### [Collected data]
- - -

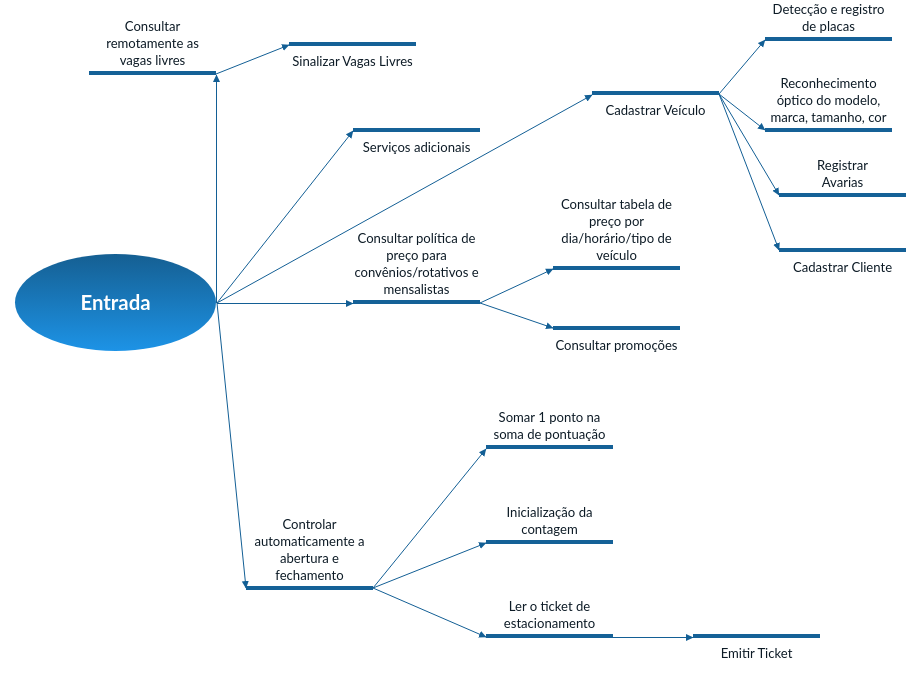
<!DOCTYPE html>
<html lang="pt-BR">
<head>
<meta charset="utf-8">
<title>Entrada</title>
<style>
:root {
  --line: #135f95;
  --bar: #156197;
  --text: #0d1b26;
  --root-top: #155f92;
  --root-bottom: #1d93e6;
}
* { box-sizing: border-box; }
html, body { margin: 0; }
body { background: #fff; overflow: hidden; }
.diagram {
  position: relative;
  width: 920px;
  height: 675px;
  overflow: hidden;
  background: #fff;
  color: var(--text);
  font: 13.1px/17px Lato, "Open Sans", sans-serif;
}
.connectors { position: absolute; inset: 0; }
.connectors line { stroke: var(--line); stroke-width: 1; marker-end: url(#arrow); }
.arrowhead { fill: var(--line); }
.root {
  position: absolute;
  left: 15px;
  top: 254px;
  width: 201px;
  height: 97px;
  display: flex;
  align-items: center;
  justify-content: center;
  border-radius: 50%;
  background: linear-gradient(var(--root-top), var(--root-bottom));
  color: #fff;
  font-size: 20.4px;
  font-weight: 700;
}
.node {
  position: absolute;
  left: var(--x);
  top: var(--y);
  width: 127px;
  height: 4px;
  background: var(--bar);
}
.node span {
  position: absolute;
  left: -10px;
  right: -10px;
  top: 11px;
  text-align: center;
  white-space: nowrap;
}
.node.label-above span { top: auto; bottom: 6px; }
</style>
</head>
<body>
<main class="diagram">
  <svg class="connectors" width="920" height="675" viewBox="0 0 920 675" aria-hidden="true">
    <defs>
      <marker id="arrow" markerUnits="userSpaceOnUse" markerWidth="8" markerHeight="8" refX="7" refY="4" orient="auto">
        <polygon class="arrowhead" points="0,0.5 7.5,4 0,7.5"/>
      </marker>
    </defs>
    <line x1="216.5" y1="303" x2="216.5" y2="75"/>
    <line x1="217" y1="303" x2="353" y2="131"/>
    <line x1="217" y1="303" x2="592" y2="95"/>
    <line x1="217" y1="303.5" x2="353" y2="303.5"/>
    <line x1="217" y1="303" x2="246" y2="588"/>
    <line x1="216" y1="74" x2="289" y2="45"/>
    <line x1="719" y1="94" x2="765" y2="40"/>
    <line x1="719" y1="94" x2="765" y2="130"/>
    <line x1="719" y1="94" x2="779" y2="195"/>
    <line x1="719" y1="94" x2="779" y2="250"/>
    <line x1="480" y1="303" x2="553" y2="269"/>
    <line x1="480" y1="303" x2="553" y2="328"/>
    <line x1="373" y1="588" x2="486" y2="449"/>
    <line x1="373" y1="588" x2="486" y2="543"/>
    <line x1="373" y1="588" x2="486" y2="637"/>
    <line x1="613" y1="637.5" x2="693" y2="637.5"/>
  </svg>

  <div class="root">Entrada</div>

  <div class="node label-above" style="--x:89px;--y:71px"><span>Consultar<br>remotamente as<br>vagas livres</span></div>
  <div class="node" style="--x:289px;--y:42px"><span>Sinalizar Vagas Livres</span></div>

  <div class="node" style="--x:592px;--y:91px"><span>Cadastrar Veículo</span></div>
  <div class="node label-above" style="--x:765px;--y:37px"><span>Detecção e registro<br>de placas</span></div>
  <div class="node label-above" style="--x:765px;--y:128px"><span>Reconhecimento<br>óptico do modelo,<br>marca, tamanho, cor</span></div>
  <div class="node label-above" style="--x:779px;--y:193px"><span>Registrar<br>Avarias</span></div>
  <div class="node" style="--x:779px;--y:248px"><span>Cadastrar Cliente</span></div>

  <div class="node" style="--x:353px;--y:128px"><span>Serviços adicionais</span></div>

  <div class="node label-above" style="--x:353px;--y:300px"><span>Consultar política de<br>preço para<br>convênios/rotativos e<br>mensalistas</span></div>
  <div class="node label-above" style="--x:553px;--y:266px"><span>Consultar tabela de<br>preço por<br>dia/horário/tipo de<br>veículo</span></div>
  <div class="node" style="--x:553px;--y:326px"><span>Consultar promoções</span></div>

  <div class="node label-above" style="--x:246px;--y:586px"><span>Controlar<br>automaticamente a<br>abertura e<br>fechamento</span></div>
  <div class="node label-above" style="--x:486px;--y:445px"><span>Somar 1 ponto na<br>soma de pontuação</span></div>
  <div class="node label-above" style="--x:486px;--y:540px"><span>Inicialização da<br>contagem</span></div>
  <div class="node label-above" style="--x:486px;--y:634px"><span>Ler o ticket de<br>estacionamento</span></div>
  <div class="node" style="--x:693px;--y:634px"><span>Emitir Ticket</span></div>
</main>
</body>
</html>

- - -

### [EXERCISE DESCRIPTION]
The required answer is each line of the data in which the word "html" appears.

### [ANSWER]
<!DOCTYPE html>
<html lang="pt-BR">
html, body { margin: 0; }
</html>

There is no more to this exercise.